Nilekani also tried to gloss over the fact that almost everyone was conflicted in some way or the others: the founders themselves have spoken and voted very differently over resolutions that the board placed before the shareholders in the past year.

The new chairman said he wanted to start working on ways to build the future for the company. He said he intended to protect the interests of all the shareholders in the company - not just the founders - and lay out the new strategy plan for the company in October after various confabulations.

He said his first priority was to start the search for a new chief executive officer and then induct new members into the board of directors.

Nilekani said the company would scout for the new CEO "internally, externally and from the Infosys alumni - people who have gone or climbed to leadership positions in other companies".

"My biggest job as chairman is to ensure alignment between the board and all the shareholders, make sure that we bring down noise in the system and ensure everybody goes back to work to do what they have to do which will build a very strong Infosys," he said.

Nilekani said he would consult everyone with the ultimate goal of stabilising the company. "This will be a very broad-based input taking process," he said.

He refused to make any commitment on placing the investigation reports into the Panaya deal in the public domain. He intended to seek a full briefing on these investigations and only then decide on the appropriate course of action.

The investigation into the deal began with whistleblower complaints to the market watchdog Sebi last February that accused Sikka of benefiting financialy in some way from the $200-million buyout.

Sikka told a television channel from his home in Palo Alto, California, that he had not seen the severance agreement drawn up with the company that carried a "non-disparagement agreement".

Sikka tried to brush aside the use of that phrase, terming it as a standard clause in such agreements. "It just means that we won't say bad things about each other," Sikka said, adding that it was just something that keeps lawyers in business.

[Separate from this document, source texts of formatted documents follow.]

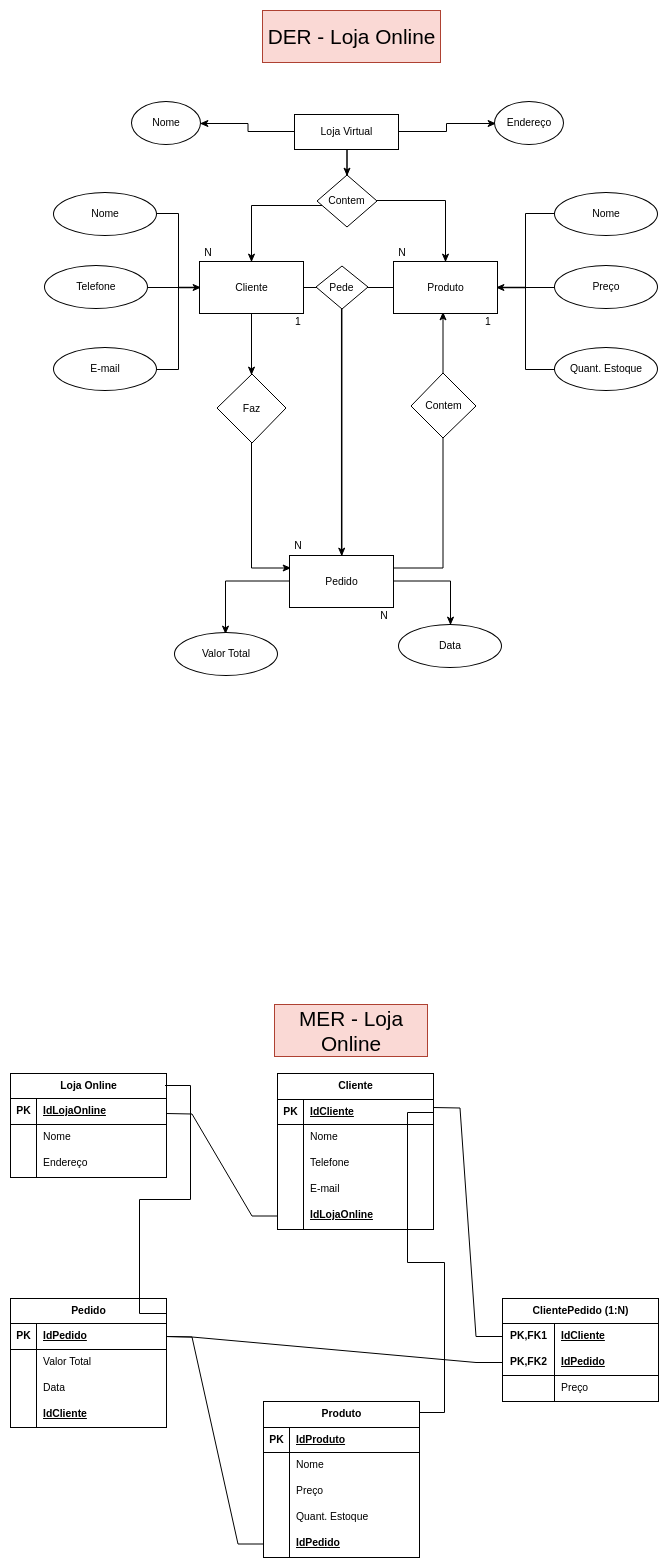
<!DOCTYPE html>
<html lang="pt-BR">
<head>
<meta charset="utf-8">
<title>DER e MER - Loja Online</title>
<style>
:root {
  --ink: #000;
  --paper: #fff;
  --title-fill: #fad9d5;
  --title-line: #ae4132;
  --row: 25.9px;
}
* { box-sizing: border-box; margin: 0; }
body {
  position: relative;
  width: 669px;
  height: 1568px;
  overflow: hidden;
  background: var(--paper);
  color: var(--ink);
  font: 10.4px/12px "Liberation Sans", Arial, sans-serif;
}
.title, .entity, .attribute, .relation, .cardinality, .table {
  position: absolute;
  left: var(--x);
  top: var(--y);
  width: var(--w);
  height: var(--h);
}
.title, .entity, .attribute, .relation, .cardinality {
  display: flex;
  align-items: center;
  justify-content: center;
  text-align: center;
  white-space: nowrap;
}
.title {
  height: 53px;
  background: var(--title-fill);
  border: 1px solid var(--title-line);
  font-size: 20.8px;
  font-weight: 400;
  line-height: 25px;
}
.entity { border: 1px solid var(--ink); background: var(--paper); }
.attribute { border: 1px solid var(--ink); border-radius: 50%; background: var(--paper); }
.cardinality { width: 20px; height: 12px; }
.lines { position: absolute; left: 0; top: 0; fill: none; stroke: var(--ink); stroke-width: 1; }
.lines .strong { stroke-width: 1.5; }
.lines .diamonds { fill: var(--paper); }
.flow { marker-end: url(#arrow); }

.table { width: 157px; border: 1px solid var(--ink); display: flex; flex-direction: column; }
.table h2 {
  height: 26px;
  border-bottom: 1px solid var(--ink);
  font-size: inherit;
  line-height: 24px;
  text-align: center;
}
.fields { flex: 1; display: grid; grid-template-columns: var(--key, 26px) 1fr; grid-auto-rows: var(--row); line-height: 24px; }
.fields > * { padding-left: 6px; white-space: nowrap; }
.fields dt { padding: 0; border-right: 1px solid var(--ink); text-align: center; font-weight: 700; }
.fields .last-key { border-bottom: 1px solid var(--ink); }
.fields .key { font-weight: 700; text-decoration: underline; }
</style>
</head>
<body>

<section aria-label="Diagrama entidade-relacionamento">
  <svg class="lines" width="669" height="700" viewBox="0 0 669 700" aria-hidden="true">
    <defs>
      <marker id="arrow" markerUnits="userSpaceOnUse" markerWidth="10" markerHeight="10" refX="8" refY="4" orient="auto" overflow="visible">
        <path d="M1 1L8 4L1 7L3 4Z" fill="#000" stroke="#000"/>
      </marker>
    </defs>
    <g class="flow-lines">
      <path class="flow" d="M295 131.500H248V123.500H201"/>
      <path class="flow" d="M398 131.500H446.500V123.500H495"/>
      <path class="flow strong" d="M347 149V175"/>
      <path class="flow" d="M322 205.500H251.500V261"/>
      <path class="flow" d="M377 200.500H445.500V261"/>
      <path d="M157 213.500H178.500V369.500H157"/>
      <path class="flow" d="M148 287.500H200"/>
      <path class="strong" d="M178 287.500H194"/>
      <path d="M554 213.500H525.500V369.500H554"/>
      <path class="flow" d="M554 287.500H497"/>
      <path class="strong" d="M526 287.500H503"/>
      <path d="M303 287.500H394"/>
      <path class="flow strong" d="M341.700 309V555"/>
      <path class="flow" d="M251.500 313V374"/>
      <path class="flow" d="M251.500 442V568H290"/>
      <path d="M393 568H443V438"/>
      <path class="flow" d="M443 374V313"/>
      <path class="flow" d="M290 581H225.500V633"/>
      <path class="flow" d="M393 581H450.500V624"/>
    </g>
    <g class="diamonds">
      <polygon points="347,175 377,201 347,227 317,201"/>
      <polygon points="342,266 368,287 342,309 316,287"/>
      <polygon points="252,374 286,408 252,443 217,408"/>
      <polygon points="443,373 476,406 443,438 411,406"/>
    </g>
  </svg>

  <h1 class="title" style="--x:262px;--y:10px;--w:179px">DER - Loja Online</h1>

  <div class="attribute" style="--x:131px;--y:101px;--w:70px;--h:44px">Nome</div>
  <div class="entity" style="--x:294px;--y:114px;--w:105px;--h:36px">Loja Virtual</div>
  <div class="attribute" style="--x:494px;--y:101px;--w:70px;--h:44px">Endereço</div>
  <div class="relation" style="--x:316px;--y:175px;--w:61px;--h:52px">Contem</div>

  <div class="attribute" style="--x:53px;--y:192px;--w:104px;--h:44px">Nome</div>
  <div class="attribute" style="--x:44px;--y:265px;--w:104px;--h:44px">Telefone</div>
  <div class="attribute" style="--x:53px;--y:347px;--w:104px;--h:44px">E-mail</div>

  <div class="entity" style="--x:199px;--y:261px;--w:105px;--h:53px">Cliente</div>
  <div class="relation" style="--x:316px;--y:266px;--w:51px;--h:43px">Pede</div>
  <div class="entity" style="--x:393px;--y:261px;--w:105px;--h:53px">Produto</div>

  <div class="attribute" style="--x:554px;--y:192px;--w:104px;--h:44px">Nome</div>
  <div class="attribute" style="--x:554px;--y:265px;--w:104px;--h:44px">Preço</div>
  <div class="attribute" style="--x:554px;--y:347px;--w:104px;--h:44px">Quant. Estoque</div>

  <div class="relation" style="--x:217px;--y:374px;--w:69px;--h:69px">Faz</div>
  <div class="relation" style="--x:411px;--y:373px;--w:65px;--h:66px">Contem</div>
  <div class="entity" style="--x:289px;--y:555px;--w:105px;--h:53px">Pedido</div>
  <div class="attribute" style="--x:174px;--y:632px;--w:104px;--h:44px">Valor Total</div>
  <div class="attribute" style="--x:398px;--y:624px;--w:104px;--h:44px">Data</div>

  <span class="cardinality" style="--x:198px;--y:247px">N</span>
  <span class="cardinality" style="--x:392px;--y:247px">N</span>
  <span class="cardinality" style="--x:288px;--y:316px">1</span>
  <span class="cardinality" style="--x:478px;--y:316px">1</span>
  <span class="cardinality" style="--x:288px;--y:540px">N</span>
  <span class="cardinality" style="--x:374px;--y:610px">N</span>
</section>

<section aria-label="Modelo entidade-relacionamento">
  <h1 class="title" style="--x:274px;--y:1004px;--w:154px">MER - Loja<br>Online</h1>

  <article class="table" style="--x:10px;--y:1073px;--h:105px">
    <h2>Loja Online</h2>
    <dl class="fields">
      <dt class="last-key">PK</dt><dd class="key last-key">IdLojaOnline</dd>
      <dt></dt><dd>Nome</dd>
      <dt></dt><dd>Endereço</dd>
    </dl>
  </article>

  <article class="table" style="--x:277px;--y:1073px;--h:157px">
    <h2>Cliente</h2>
    <dl class="fields">
      <dt class="last-key">PK</dt><dd class="key last-key">IdCliente</dd>
      <dt></dt><dd>Nome</dd>
      <dt></dt><dd>Telefone</dd>
      <dt></dt><dd>E-mail</dd>
      <dt></dt><dd class="key">IdLojaOnline</dd>
    </dl>
  </article>

  <article class="table" style="--x:10px;--y:1298px;--h:130px">
    <h2>Pedido</h2>
    <dl class="fields">
      <dt class="last-key">PK</dt><dd class="key last-key">IdPedido</dd>
      <dt></dt><dd>Valor Total</dd>
      <dt></dt><dd>Data</dd>
      <dt></dt><dd class="key">IdCliente</dd>
    </dl>
  </article>

  <article class="table" style="--x:502px;--y:1298px;--h:104px;--key:52px">
    <h2>ClientePedido (1:N)</h2>
    <dl class="fields">
      <dt>PK,FK1</dt><dd class="key">IdCliente</dd>
      <dt class="last-key">PK,FK2</dt><dd class="key last-key">IdPedido</dd>
      <dt></dt><dd>Preço</dd>
    </dl>
  </article>

  <article class="table" style="--x:263px;--y:1401px;--h:157px">
    <h2>Produto</h2>
    <dl class="fields">
      <dt class="last-key">PK</dt><dd class="key last-key">IdProduto</dd>
      <dt></dt><dd>Nome</dd>
      <dt></dt><dd>Preço</dd>
      <dt></dt><dd>Quant. Estoque</dd>
      <dt></dt><dd class="key">IdPedido</dd>
    </dl>
  </article>

  <svg class="lines" width="669" height="1568" viewBox="0 0 669 1568" aria-hidden="true">
    <polyline points="165,1085.5 190.5,1085.5 190.5,1199.5 139.5,1199.5 139.5,1313.5 166,1313.5"/>
    <polyline points="166,1113.5 192,1114 252,1216 278,1216"/>
    <polyline points="433,1107.5 460,1108 476,1336.5 502,1336.5"/>
    <polyline points="433,1112.5 407.5,1112.5 407.5,1262.5 444.5,1262.5 444.5,1412.5 419,1412.5"/>
    <polyline points="166,1336.5 192,1337 476,1362.5 502,1362.5"/>
    <polyline points="166,1336.5 192,1337 238,1544 264,1544"/>
  </svg>
</section>

</body>
</html>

The company has flip-flopped on Sikka's severance package. When he resigned last week, then chairman Seshasayee had said that he would not be entitled to get any benefits. Instead, he was asked to stay on as an executive vice chairman on an annual salary of $1 till March next year or earlier if his successor was found.

On Thursday, the company restored his severance package but put a virtual gag order on him.

Companies like Infosys spell out the severance package terms when they appoint a key official. The standard procedure provides for a payout for separation for good cause - which ranges from a better career offer to disability or death. No severance benefits are paid when the resignation is without good cause, which usually refers to misdeeds or an act that brings disrepute to the company.

If Infosys is now ready to pay Sikka his severance package, it means that his resignation is with good cause. In which case, what was the fuss all about?